“We were led to guess what they didn’t like, but they wouldn’t give us specifics other than it was about a hilarious off-screen sex scene,” said Weinstein, whose company is appealing both films’ ratings.


Mosk, who at this early stage said he is more “an observer than a participant” in the ratings process, did have a phone conversation with Dinerstein about “The Advocate” in which the Miramax executive said Mosk told him he would watch the film again and get back to him.

“We’re not editors,” Mosk says. “We will point to specific scenes when possible, but if something (like violence or sex) is pervasive, sometimes it can’t be identified so an impressionistic view is given.”

The board’s chairman also points out that “there isn’t a rating until the party accepts it,” and that distributors have three choices when a rating is issued: They can accept it, appeal it, or re-edit their work and resubmit it.

Mosk’s job also entails representing the appeals board on any ratings debate, a task he says he is well prepared for. “I’ve been a litigator all my life,” notes Mosk, who was a member of the Warren Commission that investigated the assassination of President John F. Kennedy and a member of the Christopher Commission that investigated the Los Angeles Police Department after the Rodney G. King beating.

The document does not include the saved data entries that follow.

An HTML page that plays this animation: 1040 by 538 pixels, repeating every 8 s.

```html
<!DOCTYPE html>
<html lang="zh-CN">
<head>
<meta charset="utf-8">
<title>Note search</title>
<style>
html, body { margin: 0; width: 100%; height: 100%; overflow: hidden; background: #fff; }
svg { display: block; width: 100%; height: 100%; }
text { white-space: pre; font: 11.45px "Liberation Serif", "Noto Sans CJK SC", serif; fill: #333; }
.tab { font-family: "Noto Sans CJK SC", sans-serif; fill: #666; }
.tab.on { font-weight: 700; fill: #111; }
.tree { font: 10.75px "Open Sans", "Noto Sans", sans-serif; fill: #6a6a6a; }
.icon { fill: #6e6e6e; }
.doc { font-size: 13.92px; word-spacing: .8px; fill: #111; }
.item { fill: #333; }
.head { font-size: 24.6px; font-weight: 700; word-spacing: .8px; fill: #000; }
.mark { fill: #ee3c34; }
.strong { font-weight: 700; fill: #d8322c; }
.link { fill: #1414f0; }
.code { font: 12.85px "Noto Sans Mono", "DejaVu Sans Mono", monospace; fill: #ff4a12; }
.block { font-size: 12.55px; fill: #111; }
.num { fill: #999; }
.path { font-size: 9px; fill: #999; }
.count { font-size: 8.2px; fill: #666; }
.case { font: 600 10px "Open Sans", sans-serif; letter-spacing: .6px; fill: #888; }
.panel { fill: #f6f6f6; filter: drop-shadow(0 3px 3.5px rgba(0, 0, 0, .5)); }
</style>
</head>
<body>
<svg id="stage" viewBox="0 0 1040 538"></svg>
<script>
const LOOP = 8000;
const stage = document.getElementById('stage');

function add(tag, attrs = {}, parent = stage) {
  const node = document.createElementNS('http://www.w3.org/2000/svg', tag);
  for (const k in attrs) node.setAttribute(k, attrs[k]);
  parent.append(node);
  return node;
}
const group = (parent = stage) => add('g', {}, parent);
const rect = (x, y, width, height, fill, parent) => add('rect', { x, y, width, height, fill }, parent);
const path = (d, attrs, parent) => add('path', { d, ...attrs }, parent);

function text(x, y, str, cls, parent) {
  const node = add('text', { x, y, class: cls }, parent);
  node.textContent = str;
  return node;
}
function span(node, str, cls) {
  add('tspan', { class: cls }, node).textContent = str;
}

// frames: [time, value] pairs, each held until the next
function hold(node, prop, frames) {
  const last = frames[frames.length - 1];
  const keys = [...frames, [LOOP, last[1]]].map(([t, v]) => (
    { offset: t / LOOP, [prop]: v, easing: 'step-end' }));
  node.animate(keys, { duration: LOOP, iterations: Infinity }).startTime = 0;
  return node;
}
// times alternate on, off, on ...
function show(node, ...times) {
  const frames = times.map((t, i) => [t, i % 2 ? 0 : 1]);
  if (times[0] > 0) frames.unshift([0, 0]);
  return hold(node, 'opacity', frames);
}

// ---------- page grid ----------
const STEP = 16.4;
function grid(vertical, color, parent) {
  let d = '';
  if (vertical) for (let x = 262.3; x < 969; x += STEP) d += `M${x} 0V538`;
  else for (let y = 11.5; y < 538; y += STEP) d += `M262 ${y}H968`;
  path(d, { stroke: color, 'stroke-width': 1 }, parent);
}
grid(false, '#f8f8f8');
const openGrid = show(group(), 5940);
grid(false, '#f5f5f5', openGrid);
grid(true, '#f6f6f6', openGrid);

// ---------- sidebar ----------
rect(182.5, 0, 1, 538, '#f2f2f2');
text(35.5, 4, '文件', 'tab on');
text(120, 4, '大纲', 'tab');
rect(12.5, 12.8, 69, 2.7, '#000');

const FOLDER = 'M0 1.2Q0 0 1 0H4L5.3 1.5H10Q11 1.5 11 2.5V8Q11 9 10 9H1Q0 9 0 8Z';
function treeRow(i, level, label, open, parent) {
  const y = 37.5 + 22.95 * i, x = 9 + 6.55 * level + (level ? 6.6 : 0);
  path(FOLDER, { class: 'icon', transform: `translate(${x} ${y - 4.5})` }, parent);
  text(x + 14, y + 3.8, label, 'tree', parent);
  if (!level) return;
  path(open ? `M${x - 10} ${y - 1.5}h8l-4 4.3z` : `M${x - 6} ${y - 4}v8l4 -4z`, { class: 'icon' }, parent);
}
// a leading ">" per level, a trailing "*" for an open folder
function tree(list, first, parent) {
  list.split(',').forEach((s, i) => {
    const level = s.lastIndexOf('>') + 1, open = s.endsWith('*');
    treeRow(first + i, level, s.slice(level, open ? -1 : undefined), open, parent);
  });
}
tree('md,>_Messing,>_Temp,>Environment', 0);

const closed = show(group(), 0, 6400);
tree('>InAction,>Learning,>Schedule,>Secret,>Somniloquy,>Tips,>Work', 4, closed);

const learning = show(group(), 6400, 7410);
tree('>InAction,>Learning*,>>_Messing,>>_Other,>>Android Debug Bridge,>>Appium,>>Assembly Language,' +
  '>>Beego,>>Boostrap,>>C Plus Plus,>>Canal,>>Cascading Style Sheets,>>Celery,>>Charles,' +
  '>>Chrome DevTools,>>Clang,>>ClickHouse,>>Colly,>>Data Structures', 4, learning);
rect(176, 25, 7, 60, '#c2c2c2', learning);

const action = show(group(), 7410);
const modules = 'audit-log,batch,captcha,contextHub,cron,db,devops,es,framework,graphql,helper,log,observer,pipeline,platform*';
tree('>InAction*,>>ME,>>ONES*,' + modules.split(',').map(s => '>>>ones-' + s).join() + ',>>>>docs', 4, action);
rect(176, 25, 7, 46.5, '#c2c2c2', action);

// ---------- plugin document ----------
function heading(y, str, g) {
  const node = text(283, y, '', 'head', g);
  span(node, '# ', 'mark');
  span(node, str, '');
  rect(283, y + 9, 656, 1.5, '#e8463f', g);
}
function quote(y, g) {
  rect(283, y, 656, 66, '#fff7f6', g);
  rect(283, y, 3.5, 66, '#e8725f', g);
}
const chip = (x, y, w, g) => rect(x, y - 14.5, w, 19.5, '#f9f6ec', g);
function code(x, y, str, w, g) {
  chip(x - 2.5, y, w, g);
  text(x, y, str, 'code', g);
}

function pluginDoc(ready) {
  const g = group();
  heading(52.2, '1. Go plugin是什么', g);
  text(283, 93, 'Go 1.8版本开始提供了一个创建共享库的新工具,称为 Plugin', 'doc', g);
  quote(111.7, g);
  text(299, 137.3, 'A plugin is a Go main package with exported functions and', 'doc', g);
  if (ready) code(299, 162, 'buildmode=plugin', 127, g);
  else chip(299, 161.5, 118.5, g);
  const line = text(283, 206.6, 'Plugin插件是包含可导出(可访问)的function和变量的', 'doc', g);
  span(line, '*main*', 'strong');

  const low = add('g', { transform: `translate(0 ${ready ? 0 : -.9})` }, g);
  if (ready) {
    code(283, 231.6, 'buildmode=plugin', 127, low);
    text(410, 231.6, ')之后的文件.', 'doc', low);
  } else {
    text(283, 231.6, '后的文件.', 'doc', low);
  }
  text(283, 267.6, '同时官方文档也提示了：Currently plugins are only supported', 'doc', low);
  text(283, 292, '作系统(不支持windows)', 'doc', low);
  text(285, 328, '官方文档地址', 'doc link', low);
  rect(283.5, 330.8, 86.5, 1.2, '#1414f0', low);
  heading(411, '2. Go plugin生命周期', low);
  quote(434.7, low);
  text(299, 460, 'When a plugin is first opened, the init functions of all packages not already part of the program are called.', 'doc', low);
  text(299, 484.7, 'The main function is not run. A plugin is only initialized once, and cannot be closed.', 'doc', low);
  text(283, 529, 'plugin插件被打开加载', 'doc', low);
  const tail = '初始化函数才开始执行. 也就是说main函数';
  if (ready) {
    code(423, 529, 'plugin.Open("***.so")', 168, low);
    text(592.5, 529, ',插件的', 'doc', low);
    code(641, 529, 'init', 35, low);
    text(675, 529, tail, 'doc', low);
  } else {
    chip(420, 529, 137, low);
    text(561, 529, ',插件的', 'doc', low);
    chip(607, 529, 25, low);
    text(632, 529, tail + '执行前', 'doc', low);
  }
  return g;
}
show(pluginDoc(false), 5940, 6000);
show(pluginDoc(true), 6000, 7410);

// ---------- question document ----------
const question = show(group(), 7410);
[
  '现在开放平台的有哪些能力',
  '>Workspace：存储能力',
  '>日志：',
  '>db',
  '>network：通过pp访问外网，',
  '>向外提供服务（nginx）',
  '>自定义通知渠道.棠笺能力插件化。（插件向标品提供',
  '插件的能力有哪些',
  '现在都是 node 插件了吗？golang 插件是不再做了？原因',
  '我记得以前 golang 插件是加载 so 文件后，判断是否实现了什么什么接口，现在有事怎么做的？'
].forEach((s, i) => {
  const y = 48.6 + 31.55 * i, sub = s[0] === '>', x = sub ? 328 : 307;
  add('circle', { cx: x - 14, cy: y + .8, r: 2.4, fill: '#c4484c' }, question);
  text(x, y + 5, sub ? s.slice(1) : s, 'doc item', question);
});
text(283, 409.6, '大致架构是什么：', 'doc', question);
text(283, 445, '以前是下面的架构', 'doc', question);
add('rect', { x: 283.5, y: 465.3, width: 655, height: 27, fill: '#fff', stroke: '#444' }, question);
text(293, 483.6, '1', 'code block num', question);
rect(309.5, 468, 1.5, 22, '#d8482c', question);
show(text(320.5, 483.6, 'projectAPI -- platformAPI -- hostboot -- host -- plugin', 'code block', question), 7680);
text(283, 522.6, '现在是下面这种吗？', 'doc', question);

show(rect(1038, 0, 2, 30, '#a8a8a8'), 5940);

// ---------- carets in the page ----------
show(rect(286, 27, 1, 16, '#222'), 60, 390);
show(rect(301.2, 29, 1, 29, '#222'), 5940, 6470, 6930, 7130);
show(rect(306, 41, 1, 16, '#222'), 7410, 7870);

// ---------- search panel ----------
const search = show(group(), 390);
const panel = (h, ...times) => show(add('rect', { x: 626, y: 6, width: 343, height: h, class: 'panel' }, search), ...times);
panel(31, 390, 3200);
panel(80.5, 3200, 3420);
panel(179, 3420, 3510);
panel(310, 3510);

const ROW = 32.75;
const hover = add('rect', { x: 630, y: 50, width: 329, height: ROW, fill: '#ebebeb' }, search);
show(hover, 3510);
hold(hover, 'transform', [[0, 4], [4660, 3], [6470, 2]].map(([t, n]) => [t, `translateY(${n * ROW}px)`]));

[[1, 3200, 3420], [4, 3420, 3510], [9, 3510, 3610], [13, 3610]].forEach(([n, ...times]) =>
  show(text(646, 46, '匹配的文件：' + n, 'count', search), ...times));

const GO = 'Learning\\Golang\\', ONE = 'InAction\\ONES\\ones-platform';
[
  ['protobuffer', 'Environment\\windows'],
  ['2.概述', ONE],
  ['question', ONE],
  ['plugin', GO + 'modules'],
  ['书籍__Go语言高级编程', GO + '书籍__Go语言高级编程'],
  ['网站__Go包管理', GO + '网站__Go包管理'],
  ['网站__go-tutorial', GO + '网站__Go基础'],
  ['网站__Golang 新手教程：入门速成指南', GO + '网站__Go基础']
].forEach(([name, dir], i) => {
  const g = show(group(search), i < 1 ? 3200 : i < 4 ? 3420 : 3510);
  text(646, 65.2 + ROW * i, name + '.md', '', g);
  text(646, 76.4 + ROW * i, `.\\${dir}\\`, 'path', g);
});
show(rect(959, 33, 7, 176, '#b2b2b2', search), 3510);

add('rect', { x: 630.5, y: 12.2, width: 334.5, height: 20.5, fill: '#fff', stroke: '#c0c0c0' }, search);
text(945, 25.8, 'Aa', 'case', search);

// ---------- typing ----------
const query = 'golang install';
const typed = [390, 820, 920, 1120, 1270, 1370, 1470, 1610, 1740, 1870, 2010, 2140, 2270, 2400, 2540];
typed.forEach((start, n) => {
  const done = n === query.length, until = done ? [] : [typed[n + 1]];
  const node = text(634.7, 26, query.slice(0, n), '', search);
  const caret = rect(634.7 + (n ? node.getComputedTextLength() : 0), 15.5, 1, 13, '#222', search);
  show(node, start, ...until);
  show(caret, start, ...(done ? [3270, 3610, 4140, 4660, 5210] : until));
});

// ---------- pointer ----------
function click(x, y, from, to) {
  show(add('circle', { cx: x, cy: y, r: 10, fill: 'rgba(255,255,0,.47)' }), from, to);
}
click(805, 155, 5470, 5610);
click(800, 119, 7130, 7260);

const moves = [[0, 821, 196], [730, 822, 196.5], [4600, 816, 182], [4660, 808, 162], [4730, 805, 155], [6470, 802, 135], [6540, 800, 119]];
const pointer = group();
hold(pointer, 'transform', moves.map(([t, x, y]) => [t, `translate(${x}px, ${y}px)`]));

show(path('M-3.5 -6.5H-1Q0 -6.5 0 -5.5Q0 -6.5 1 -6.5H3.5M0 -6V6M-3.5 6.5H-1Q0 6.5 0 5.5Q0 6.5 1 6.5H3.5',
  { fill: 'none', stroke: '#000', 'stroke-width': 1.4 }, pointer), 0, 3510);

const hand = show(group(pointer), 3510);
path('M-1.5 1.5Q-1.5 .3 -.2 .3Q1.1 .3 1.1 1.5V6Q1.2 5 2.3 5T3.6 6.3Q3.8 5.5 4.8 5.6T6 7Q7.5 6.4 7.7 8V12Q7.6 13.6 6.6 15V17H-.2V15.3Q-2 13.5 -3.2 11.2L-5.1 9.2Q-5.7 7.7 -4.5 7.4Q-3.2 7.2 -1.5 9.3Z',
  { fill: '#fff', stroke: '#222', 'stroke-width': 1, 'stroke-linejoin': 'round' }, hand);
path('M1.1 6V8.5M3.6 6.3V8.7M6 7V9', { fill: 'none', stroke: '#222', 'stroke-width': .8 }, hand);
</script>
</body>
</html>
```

If a company is not an MPAA member (all major Hollywood studios are), it also has the choice of releasing a film unrated, but that can be problematic when it comes to getting adequate theater bookings, advertising and reviews.

Mosk, who says, “I do not set policy,” insists that if any changes to the existing rating system were to be implemented they would not come from him but from a joint committee of the MPAA and the National Assn. of Theatre Owners. “Generally speaking, the board votes and gives a film a rating. As chairman, I’m there to deal with problems as they arise.”

But Mosk may have more influence over the board than he’s willing to admit. He says he can vote if he chooses, and, “hopefully, they will listen to my opinion.” MPAA president Jack Valenti--who instituted the “voluntary movie rating system” as a replacement for the outmoded Hays Production Code in 1968--takes no part in rating decisions.

Like Valenti, Mosk defends the system as far more desirable than government-controlled censor boards around the world or the alternative of contending with hundreds of local boards.


The ACLU rejects that argument as “unsubstantiated, self-serving and a weak attempt to justify arbitrary MPAA censorship.”

Mosk, who has been screening at least one film a day, says so far he is “pleasantly surprised at how well (the system) runs.”

On a personal note, he said he and his wife always relied on movie ratings to determine what was appropriate for their children to see when they were young (they’re now 24 and 27).

Mosk--a native Angeleno who grew up in a middle-class family in Westwood and frequented the Village and Bruin theaters--said, “I even use it to look at ratings for myself.”